"The commitment to the Windsor plant is unwavering," he said, but added the company still needs to find a replacement for the Dodge Caravan in the next two to two-and-a-half years.
"The replacement of the Caravan will be a Caravan-like vehicle," Marchionne explained. "I need another minivan. It's going to be inline with the Pacifica architecture."
"The platform that was installed in Windsor to deal with the Pacifica is a world-class platform," he added "I think it's capable of utilization beyond its current use in the minivan. I think there are plans in place to try to take another product into it. For now we'll wait until the plan."
U.S. NAFTA proposal should be 'retuned'
Marchionne also spoke a U.S. proposal that would require vehicles to have 85 per cent North American content to avoid paying a tariff.
The CEO said he believes there may still be some room for negotiation when it comes to that number.
"I sincerely hope that some of these demands that are being pushed by the U.S. administration are going to be retuned."
I'm hopeful, confident may be too far, but I'm hopeful [there is] a more rational number going forward.- Sergio Marchionne, FCA
He said the figure was part of a series of initiatives from the Trump administration to "realign" its interests in NAFTA.
Although Machionne said he "can't imagine what a world without NAFTA looks like," he understands how the U.S. could feel slighted by the trade agreement.

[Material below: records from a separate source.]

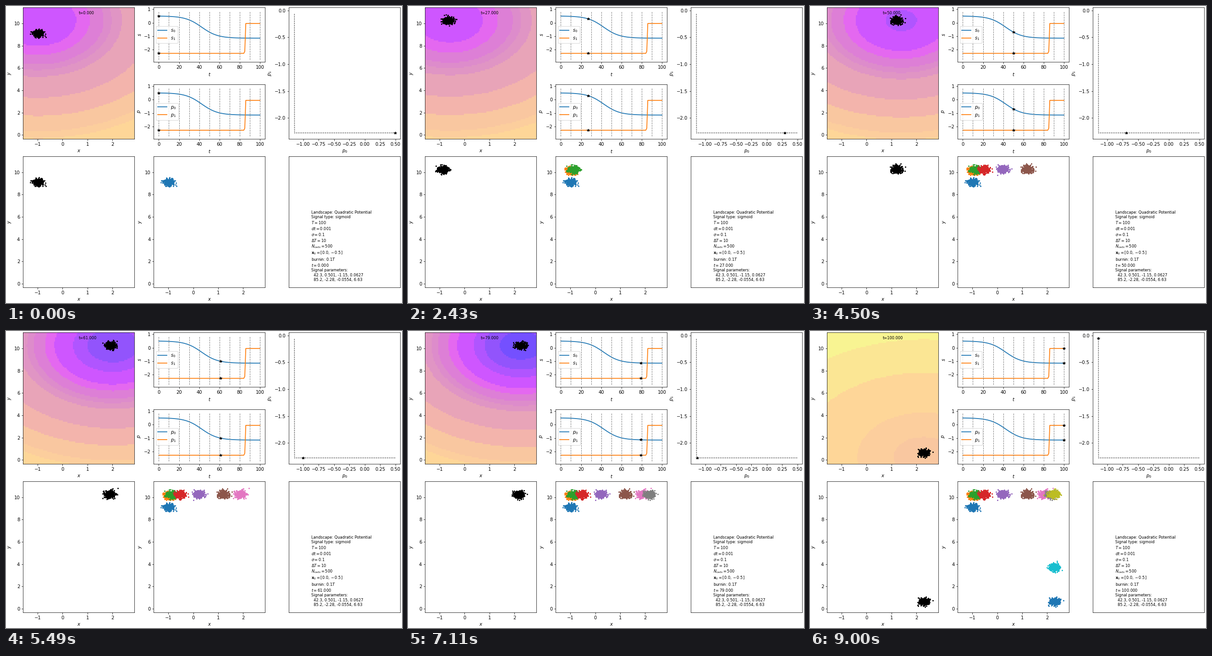
A matplotlib script that plays this animation: 864 by 648 pixels, repeating every 9090 ms.

```python
import numpy as np
import matplotlib.pyplot as plt
from matplotlib.animation import FuncAnimation

W, H, DPI = 864, 648, 72
T_END, GAP, CELLS = 100, 10, 500
XLIM, YLIM = (-1.583, 2.879), (-0.354, 11.424)
SIGMA = 0.1
RATE = np.array([1 / 2, 2 / 9])

# Potential levels and the colours of the bands between them
LEVELS = [-12.8, -12.45, -12.08, -11.35, -10.86, -10.2, -9.75, -9.1,
          -6.6, -3.8, -0.96, 0.45, 5.05, 11.0]
BANDS = np.array([
    (116, 80, 255), (146, 84, 252), (176, 85, 255), (206, 86, 255),
    (228, 104, 240), (221, 127, 214), (221, 140, 203), (224, 149, 196),
    (232, 164, 184), (243, 180, 172), (249, 199, 160), (252, 206, 157),
    (254, 214, 152), (251, 230, 148), (248, 244, 146)], dtype=np.uint8)


def sigmoid(t, mid, start, end, rate):
    return start + (end - start) * 0.5 * (1 + np.tanh(rate * (t - mid)))


def params(t):
    return np.array([sigmoid(t, 42.3, 0.501, -1.15, 0.0627),
                     sigmoid(t, 85.2, -2.28, -0.0554, 6.63)])


def simulate(dt=0.02):
    """Cell positions at every whole time unit, after a burn-in."""
    rng = np.random.default_rng(4)
    cells = np.tile([0.0, -0.5], (CELLS, 1))
    per_unit = round(1 / dt)
    shots = []
    for step in range(-GAP * per_unit, T_END * per_unit + 1):
        if step >= 0 and step % per_unit == 0:
            shots.append(cells.copy())
        drift = -(RATE * cells + params(max(step, 0) * dt))
        cells = cells + drift * dt + SIGMA * np.sqrt(dt) * rng.normal(size=cells.shape)
    return shots


def grid_line(lim, n=100):
    edges = np.linspace(*lim, n + 1)
    return (edges[1:] + edges[:-1]) / 2


GX, GY = np.meshgrid(grid_line(XLIM), grid_line(YLIM))


def landscape(t):
    p0, p1 = params(t)
    v = RATE[0] / 2 * GX**2 + RATE[1] / 2 * GY**2 + p0 * GX + p1 * GY
    return BANDS[np.digitize(v, LEVELS)]


fig = plt.figure(figsize=(W / DPI, H / DPI), dpi=DPI, facecolor="white")


def panel(left, top, height, xlabel="", ylabel=""):
    ax = fig.add_axes([left / W, 1 - (top + height) / H, 242.7 / W, height / H])
    ax.set_xlabel(xlabel)
    ax.set_ylabel(ylabel)
    return ax


def plane(left, top):
    ax = panel(left, top, 286.4, "$x$", "$y$")
    ax.set(xlim=XLIM, ylim=YLIM, xticks=[-1, 0, 1, 2], yticks=range(0, 11, 2))
    return ax


def dots(ax, color):
    return ax.plot([], [], "o", ms=3, mew=0, color=color, zorder=3)[0]


def star(ax):
    return ax.plot([], [], "k*", ms=6, ls="none", zorder=4)[0]


times = np.arange(T_END + 1)
curves = params(times)
shots = simulate()


def signal_panel(top, name):
    ax = panel(322.4, top, 118.7, "$t$", f"${name}$")
    for i, curve in enumerate(curves):
        ax.plot(times, curve, lw=1.8, label=f"${name}_{i}$")
    ax.vlines(np.arange(0, T_END + 1, GAP), -2.73, 0.88,
              colors="gray", linestyles="--", lw=1)
    ax.set(xlim=(-5, 105), ylim=(-2.92, 1.13),
           xticks=range(0, 101, 20), yticks=[-2, -1, 0, 1])
    ax.legend(loc="center left")
    return star(ax)


LEFT, MID, RIGHT = 37.3, 322.4, 617.4
TOP, LOW = 3.4, 328.0

# Landscape with the live cells
land_ax = plane(LEFT, TOP)
land = land_ax.imshow(landscape(0), extent=(*XLIM, *YLIM), origin="lower",
                      aspect="auto", interpolation="nearest")
live = dots(land_ax, "k")
clock = land_ax.text(0.5, 0.95, "", transform=land_ax.transAxes, fontsize="small")

# Latest snapshot, and all snapshots so far
latest = dots(plane(LEFT, LOW), "k")
history_ax = plane(MID, LOW)
history = [dots(history_ax, f"C{k % 10}") for k in range(T_END // GAP + 1)]

signal_stars = [signal_panel(TOP, "s"), signal_panel(171.1, "p")]

# Path through parameter space
path_ax = panel(RIGHT, TOP, 286.4, "$p_0$", "$p_1$")
path_ax.plot(*curves, "k:", lw=1.5)
path_ax.set(xlim=(-1.232, 0.576), ylim=(-2.391, 0.056),
            xticks=np.arange(-1, 0.51, 0.25), yticks=np.arange(-2, 0.1, 0.5))
path_star = star(path_ax)

info_ax = panel(RIGHT, LOW, 286.4)
info_ax.set(xticks=[], yticks=[])
info = info_ax.text(0.2, 0.05, "", transform=info_ax.transAxes, fontsize="small")


def info_text(t):
    return "\n".join([
        "Landscape: Quadratic Potential",
        "Signal type: sigmoid",
        "$T = 100$",
        "$dt = 0.001$",
        r"$\sigma = 0.1$",
        r"$\Delta T = 10$",
        "$N_{cells} = 500$",
        r"$\mathbf{x}_0 = [0.0, -0.5]$",
        "burnin: $0.1T$",
        f"$t = {t:.3f}$",
        "Signal parameters:",
        "  42.3, 0.501, -1.15, 0.0627",
        "  85.2, -2.28, -0.0554, 6.63",
    ])


def update(t):
    land.set_data(landscape(t))
    live.set_data(*shots[t].T)
    clock.set_text(f"t={t:.3f}")
    latest.set_data(*shots[t - t % GAP].T)
    for k, group in enumerate(history):
        group.set_data(*(shots[k * GAP].T if k * GAP <= t else ([], [])))
    now = curves[:, t]
    for mark in signal_stars:
        mark.set_data([t, t], now)
    path_star.set_data(now[:1], now[1:])
    info.set_text(info_text(t))
    return []


anim = FuncAnimation(fig, update, frames=T_END + 1, interval=90,
                     repeat=True, repeat_delay=0, init_func=lambda: update(0))
plt.show()
```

That's why he believes FCA has "done the right thing" by investing more than $1 billion to bring the Ram Heavy Duty truck from Mexico to Warren, Mich. and giving all 60,000 hourly and salaried employees a $2,000 bonus, Marchionne added — something the company hopes addresses the president's concerns about moving American jobs to other countries.
"I'm hopeful, confident may be too far, but I'm hopeful [there is] a more rational number going forward, and if it is more rational I think we'll be able to make the standard," Marchionne added. "But I think we need to wait until this thing is over."
with files from Reuters